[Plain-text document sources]
====

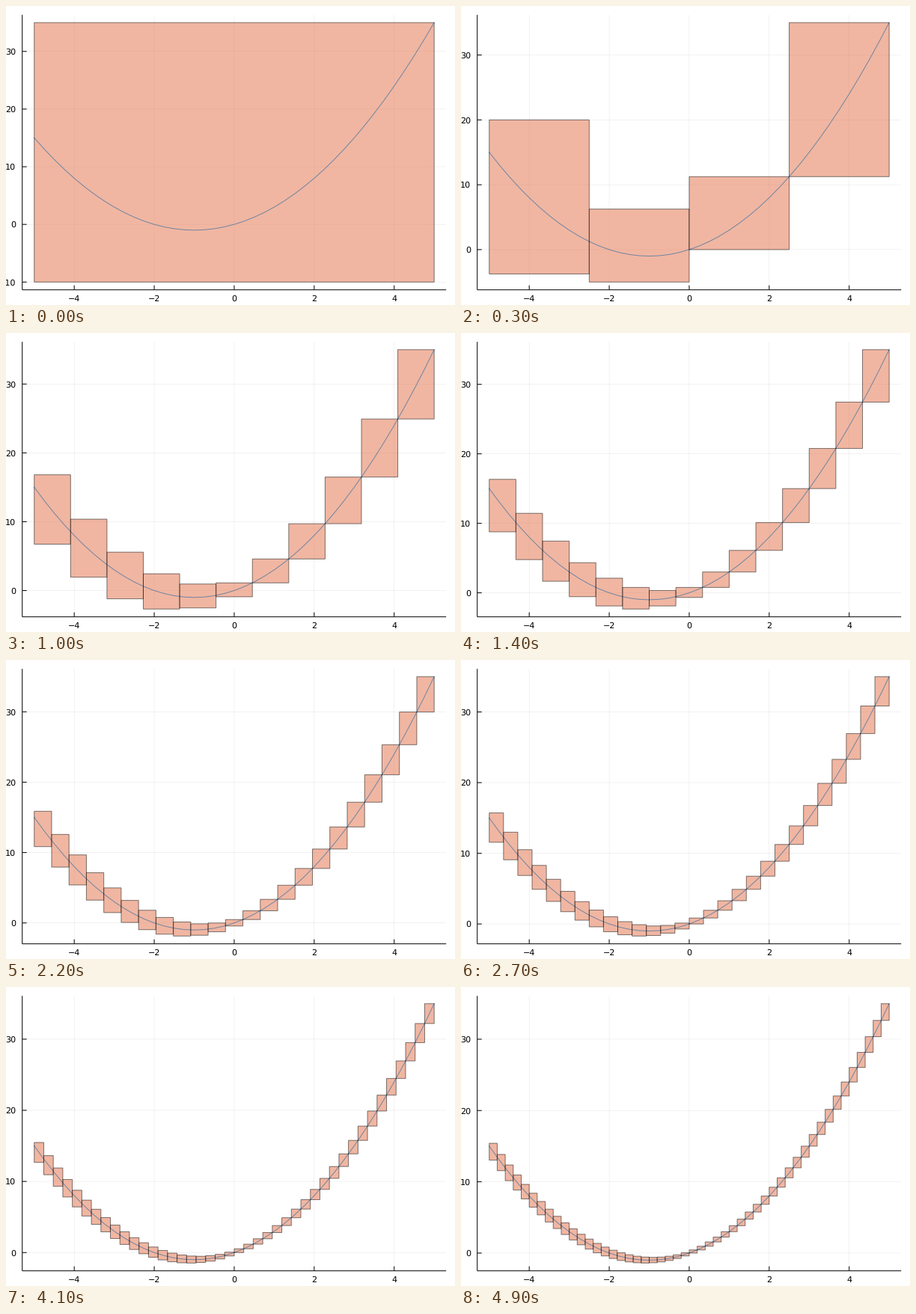
These frames come from a looping animation (600x400 px, 5 s). A matplotlib script:

```python
import matplotlib.pyplot as plt
import numpy as np
from matplotlib.animation import FuncAnimation
from matplotlib.patches import Rectangle
from matplotlib.ticker import MultipleLocator

WIDTH, HEIGHT, DPI = 600, 400, 100
LEFT, RIGHT, TOP, BOTTOM = 21.7, 588.2, 11.8, 379.7
PX = 72 / DPI  # points per pixel
TICK_LENGTH = 6
X_MIN, X_MAX = -5, 5
PADDING = 0.03
BLUE = (0, 0.6056, 0.9787)
ORANGE = (0.8889, 0.4356, 0.2781)

plt.rcParams["font.family"] = "DejaVu Sans"
plt.rcParams["text.hinting"] = "none"


def padded(low, high):
    margin = PADDING * (high - low)
    return low - margin, high + margin


def enclosure(a, b):
    """Interval evaluation of x**2 + 2*x over [a, b]."""
    square_low = 0 if a <= 0 <= b else min(a * a, b * b)
    square_high = max(a * a, b * b)
    return square_low + 2 * a, square_high + 2 * b


fig = plt.figure(figsize=(WIDTH / DPI, HEIGHT / DPI), dpi=DPI, facecolor="white")
ax = fig.add_axes([LEFT / WIDTH, 1 - BOTTOM / HEIGHT,
                   (RIGHT - LEFT) / WIDTH, (BOTTOM - TOP) / HEIGHT])
ax.set_axisbelow(True)
ax.spines[["top", "right"]].set_visible(False)
for side in ("left", "bottom"):
    ax.spines[side].set(linewidth=PX, snap=False, capstyle="butt")
ax.tick_params(length=0, labelsize=8)
ax.tick_params(axis="x", pad=7.2 * PX)
ax.tick_params(axis="y", pad=8.7 * PX)
ax.xaxis.set_major_locator(MultipleLocator(2))
ax.yaxis.set_major_locator(MultipleLocator(10))
ax.grid(color="black", alpha=0.1, linewidth=0.5 * PX, snap=False)

# Inward ticks as plain lines, so they keep their sub-pixel positions.
tick_style = dict(colors="black", linewidths=PX, snap=False)
ax.vlines(range(-4, 5, 2), 0, TICK_LENGTH / (BOTTOM - TOP),
          transform=ax.get_xaxis_transform(), **tick_style)
ax.hlines(range(-10, 31, 10), 0, TICK_LENGTH / (RIGHT - LEFT),
          transform=ax.get_yaxis_transform(), **tick_style)

x = np.linspace(X_MIN, X_MAX, 41)
ax.plot(x, x**2 + 2 * x, color=BLUE, linewidth=PX, snap=False, zorder=2)
ax.set_xlim(*padded(X_MIN, X_MAX))


def update(frame):
    for old_box in list(ax.patches):
        old_box.remove()
    edges = np.linspace(X_MIN, X_MAX, frame + 2)
    ranges = [enclosure(a, b) for a, b in zip(edges[:-1], edges[1:])]
    for a, b, (low, high) in zip(edges[:-1], edges[1:], ranges):
        ax.add_patch(Rectangle((a, low), b - a, high - low, facecolor=(*ORANGE, 0.5),
                               edgecolor=(0, 0, 0, 0.5), linewidth=PX,
                               snap=False, zorder=2.2))
    ax.set_ylim(*padded(np.min(ranges), np.max(ranges)))
    return ax.patches


anim = FuncAnimation(fig, update, frames=50, interval=100, repeat=True, repeat_delay=0)
plt.show()
```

====

Exactly as written, print each entry, leaving all pictures out.

These frames come from a looping animation (600x400 px, 5 s). A matplotlib script:

```python
import matplotlib.pyplot as plt
import numpy as np
from matplotlib.animation import FuncAnimation
from matplotlib.patches import Rectangle
from matplotlib.ticker import MultipleLocator

WIDTH, HEIGHT, DPI = 600, 400, 100
LEFT, RIGHT, TOP, BOTTOM = 21.7, 588.2, 11.8, 379.7
PX = 72 / DPI  # points per pixel
TICK_LENGTH = 6
X_MIN, X_MAX = -5, 5
PADDING = 0.03
BLUE = (0, 0.6056, 0.9787)
ORANGE = (0.8889, 0.4356, 0.2781)

plt.rcParams["font.family"] = "DejaVu Sans"
plt.rcParams["text.hinting"] = "none"


def padded(low, high):
    margin = PADDING * (high - low)
    return low - margin, high + margin


def enclosure(a, b):
    """Interval evaluation of x**2 + 2*x over [a, b]."""
    square_low = 0 if a <= 0 <= b else min(a * a, b * b)
    square_high = max(a * a, b * b)
    return square_low + 2 * a, square_high + 2 * b


fig = plt.figure(figsize=(WIDTH / DPI, HEIGHT / DPI), dpi=DPI, facecolor="white")
ax = fig.add_axes([LEFT / WIDTH, 1 - BOTTOM / HEIGHT,
                   (RIGHT - LEFT) / WIDTH, (BOTTOM - TOP) / HEIGHT])
ax.set_axisbelow(True)
ax.spines[["top", "right"]].set_visible(False)
for side in ("left", "bottom"):
    ax.spines[side].set(linewidth=PX, snap=False, capstyle="butt")
ax.tick_params(length=0, labelsize=8)
ax.tick_params(axis="x", pad=7.2 * PX)
ax.tick_params(axis="y", pad=8.7 * PX)
ax.xaxis.set_major_locator(MultipleLocator(2))
ax.yaxis.set_major_locator(MultipleLocator(10))
ax.grid(color="black", alpha=0.1, linewidth=0.5 * PX, snap=False)

# Inward ticks as plain lines, so they keep their sub-pixel positions.
tick_style = dict(colors="black", linewidths=PX, snap=False)
ax.vlines(range(-4, 5, 2), 0, TICK_LENGTH / (BOTTOM - TOP),
          transform=ax.get_xaxis_transform(), **tick_style)
ax.hlines(range(-10, 31, 10), 0, TICK_LENGTH / (RIGHT - LEFT),
          transform=ax.get_yaxis_transform(), **tick_style)

x = np.linspace(X_MIN, X_MAX, 41)
ax.plot(x, x**2 + 2 * x, color=BLUE, linewidth=PX, snap=False, zorder=2)
ax.set_xlim(*padded(X_MIN, X_MAX))


def update(frame):
    for old_box in list(ax.patches):
        old_box.remove()
    edges = np.linspace(X_MIN, X_MAX, frame + 2)
    ranges = [enclosure(a, b) for a, b in zip(edges[:-1], edges[1:])]
    for a, b, (low, high) in zip(edges[:-1], edges[1:], ranges):
        ax.add_patch(Rectangle((a, low), b - a, high - low, facecolor=(*ORANGE, 0.5),
                               edgecolor=(0, 0, 0, 0.5), linewidth=PX,
                               snap=False, zorder=2.2))
    ax.set_ylim(*padded(np.min(ranges), np.max(ranges)))
    return ax.patches


anim = FuncAnimation(fig, update, frames=50, interval=100, repeat=True, repeat_delay=0)
plt.show()
```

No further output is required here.